Croydon leads the way with garbage weighing
Croydon Council is fitting microchips to wheely bins for a scheme which will affect 100,000 households from April, 2005.
Refuse removal vehicles will also be fitted with gadgets to read the microchips, and the council will keep records of when bins are emptied and the weight of their contents.
The theory behind the system is that if a bin weighs significantly more than the average, then it must contain items which should have gone into a recycling scheme with the implication that the Refuse Police will turn up the morning after the refuse collection round to impose a stiff fine.
Other London councils will be 'observing the scheme' (watching to see if it all goes horribly wrong) and Bexley Council plans to microchip its wheely bins but not do anything further for the moment.

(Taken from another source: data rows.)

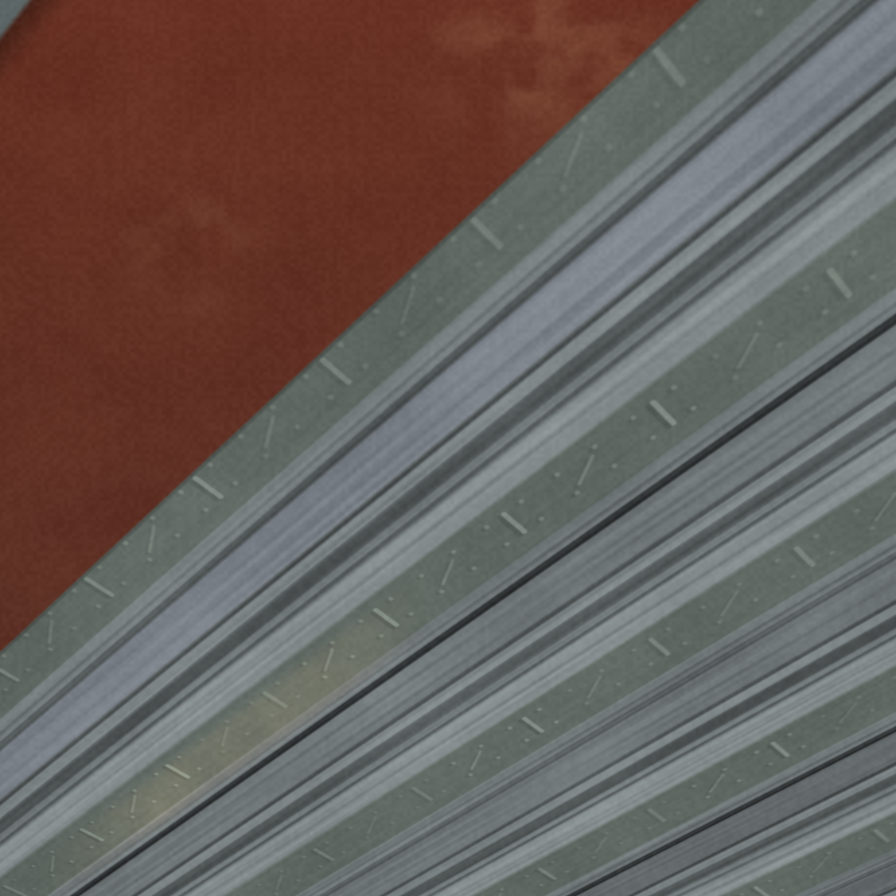
A Shadertoy shader for this texture:

```glsl
// Ribbed galvanised decking seen at a slant beside a red painted beam.
// A perspective map turns the fan of ribs into a periodic coordinate; each
// period has a folded rib and a valley stamped with ticks and dots.

const vec2 VANISH = vec2(-1.44, -1.07);   // point where the ribs converge
const float RIB_PITCH = 0.259;
const float STAMP_PITCH = 0.0514;
const float BEAM_EDGE = -0.09;            // beam border, in rib periods

float hash(vec2 p) {
    return fract(sin(dot(p, vec2(127.1, 311.7))) * 43758.5453);
}

float noise(vec2 p) {
    vec2 i = floor(p), f = fract(p);
    f = f * f * (3.0 - 2.0 * f);
    return mix(mix(hash(i), hash(i + vec2(1, 0)), f.x),
               mix(hash(i + vec2(0, 1)), hash(i + vec2(1, 1)), f.x), f.y);
}

float fbm(vec2 p) {
    float sum = 0.0, amp = 0.5;
    for (int i = 0; i < 4; i++) {
        sum += amp * noise(p);
        p = p * 2.03 + 7.1;
        amp *= 0.5;
    }
    return sum;
}

// Soft-edged strip from a to b
float band(float x, float a, float b, float e) {
    return smoothstep(a - e, a + e, x) - smoothstep(b - e, b + e, x);
}

float segment(vec2 p, vec2 a, vec2 b) {
    vec2 d = b - a;
    return length(p - a - d * clamp(dot(p - a, d) / dot(d, d), 0.0, 1.0));
}

// Raised stamps: long tick, opposing slash and rows of dots per cell
float stamps(vec2 q, float wear, float e) {
    float tick = segment(q, vec2(-0.085, 0.25), vec2(0.085, 0.25)) - 0.016;
    float slash = segment(q, vec2(-0.045, 0.67), vec2(0.045, 0.83)) - 0.010;
    vec2 d = vec2(abs(q.x) - 0.085, (fract(q.y * 4.0) - 0.5) / 4.0);
    float dots = length(d) - 0.014;
    float tickInk = 1.0 - smoothstep(-e, e, tick);
    float slashInk = 1.0 - smoothstep(-e, e, slash);
    float dotInk = 1.0 - smoothstep(-e, e, dots);
    return max(tickInk, max(slashInk * 0.6, dotInk * 0.65)) * mix(0.5, 1.1, wear);
}

// Folded rib: lips, grooves, flat crown and bright lower flange
float ribTone(float f, float rib, float e) {
    float crown = rib < 0.5 ? 0.49 : 0.39 + 0.06 * hash(vec2(rib, 4.0));
    float seam = rib < 0.5 ? 0.13 : mix(0.10, 0.24, mod(rib, 2.0));
    float tone = 0.385;
    tone += 0.075 * band(f, 0.155, 0.27, e);
    tone -= 0.060 * band(f, 0.205, 0.222, e);
    tone -= seam * band(f, 0.245, 0.285, e);
    tone += (crown - 0.385) * band(f, 0.275, 0.50, e);
    tone -= 0.110 * band(f, 0.490, 0.515, e);
    tone += 0.110 * band(f, 0.520, 0.575, e);
    tone -= 0.070 * band(f, 0.580, 0.650, e * 2.0);
    tone += 0.080 * band(f, 0.650, 0.685, e);
    tone -= 0.050 * band(f, 0.685, 0.705, e);
    tone += 0.145 * band(f, 0.710, 0.865, e * 2.0);
    tone -= 0.040 * band(f, 0.775, 0.795, e);
    return tone;
}

vec3 steel(vec2 uv, float p, float depth, float e) {
    float f = fract(p + 0.08) - 0.08;
    float rib = floor(p + 0.08);
    float valley = 1.0 - band(f, 0.155, 0.865, e);
    float tone = ribTone(f, rib, e);

    // Drawn-metal streaks follow the ribs; blotches lie on top
    float streak = noise(vec2(p * 45.0, depth * 9.0)) - 0.5;
    tone += streak * mix(0.075, 0.02, valley);
    tone += (fbm(uv * 9.0) - 0.47) * 0.07;

    // Stamp cells are sheared from one valley to the next
    float along = depth / STAMP_PITCH - 1.34 * p - 0.5;
    float side = (p - floor(p + 0.5)) * 1.35;
    float wear = hash(vec2(floor(along), floor(p + 0.5)));
    vec2 q = vec2(side, fract(along));
    float soft = max(e * 1.2, 0.008);
    tone += valley * 0.13 * stamps(q, wear, soft);
    tone -= valley * 0.04 * stamps(q - vec2(0.0, 0.03), wear, soft);

    // Cool crowns and flanges, greenish valleys, warm stain low on one valley
    vec3 tint = mix(vec3(0.98, 1.04, 1.05), vec3(0.97, 1.06, 1.0), valley);
    tint = mix(tint, vec3(0.98, 1.03, 1.09), band(f, 0.28, 0.49, e) * step(rib, 0.5));
    float stain = band(p, 0.94, 1.20, 0.05) * band(uv.x, 0.12, 0.40, 0.10);
    return tone * tint + vec3(0.10, 0.07, 0.03) * stain * (0.3 + fbm(uv * 22.0));
}

vec3 paintedBeam(vec2 uv) {
    vec3 paint = mix(vec3(0.365, 0.190, 0.145), vec3(0.405, 0.190, 0.135), uv.y * 1.4 - 0.4);
    float dust = 1.0 - smoothstep(0.03, 0.20, length((uv - vec2(0.61, 0.94)) * vec2(1.0, 1.3)));
    dust += 0.6 * (1.0 - smoothstep(0.0, 0.13, length(uv - vec2(0.21, 0.74))));
    paint += vec3(0.07, 0.08, 0.06) * dust * smoothstep(0.3, 0.7, fbm(uv * 26.0));
    paint += (fbm(uv * 12.0) - 0.47) * vec3(0.05, 0.04, 0.03);
    // Dark end of the beam and a sliver of grey beyond it
    float corner = uv.x * 1.25 + 1.0 - uv.y;
    paint *= mix(0.65, 1.0, smoothstep(0.03, 0.11, corner));
    return mix(vec3(0.36, 0.40, 0.40), paint, smoothstep(0.035, 0.05, corner));
}

void mainImage(out vec4 fragColor, in vec2 fragCoord) {
    vec2 uv = fragCoord / iResolution.xy;
    vec2 ray = uv - VANISH;
    float p = (ray.x / ray.y - 1.096) / RIB_PITCH;
    float e = max(fwidth(p), 0.008);

    vec3 metal = steel(uv, p, 1.0 / ray.y, e);
    metal *= 1.0 - 0.18 * band(p, BEAM_EDGE - 0.02, BEAM_EDGE + 0.015, e);
    vec3 color = mix(paintedBeam(uv), metal, smoothstep(-e, e, p - BEAM_EDGE));
    color += (noise(uv * 230.0) - 0.5) * 0.03;
    fragColor = vec4(color, 1.0);
}
```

Croydon Council says its new system will ensure that bins are not missed out of collections and the council will be able to help people to 'manage their refuse'. Critics warn that burglars will hack into the council's records, find out which addresses are producing less waste than usual, assume the household is on holiday and do the place over.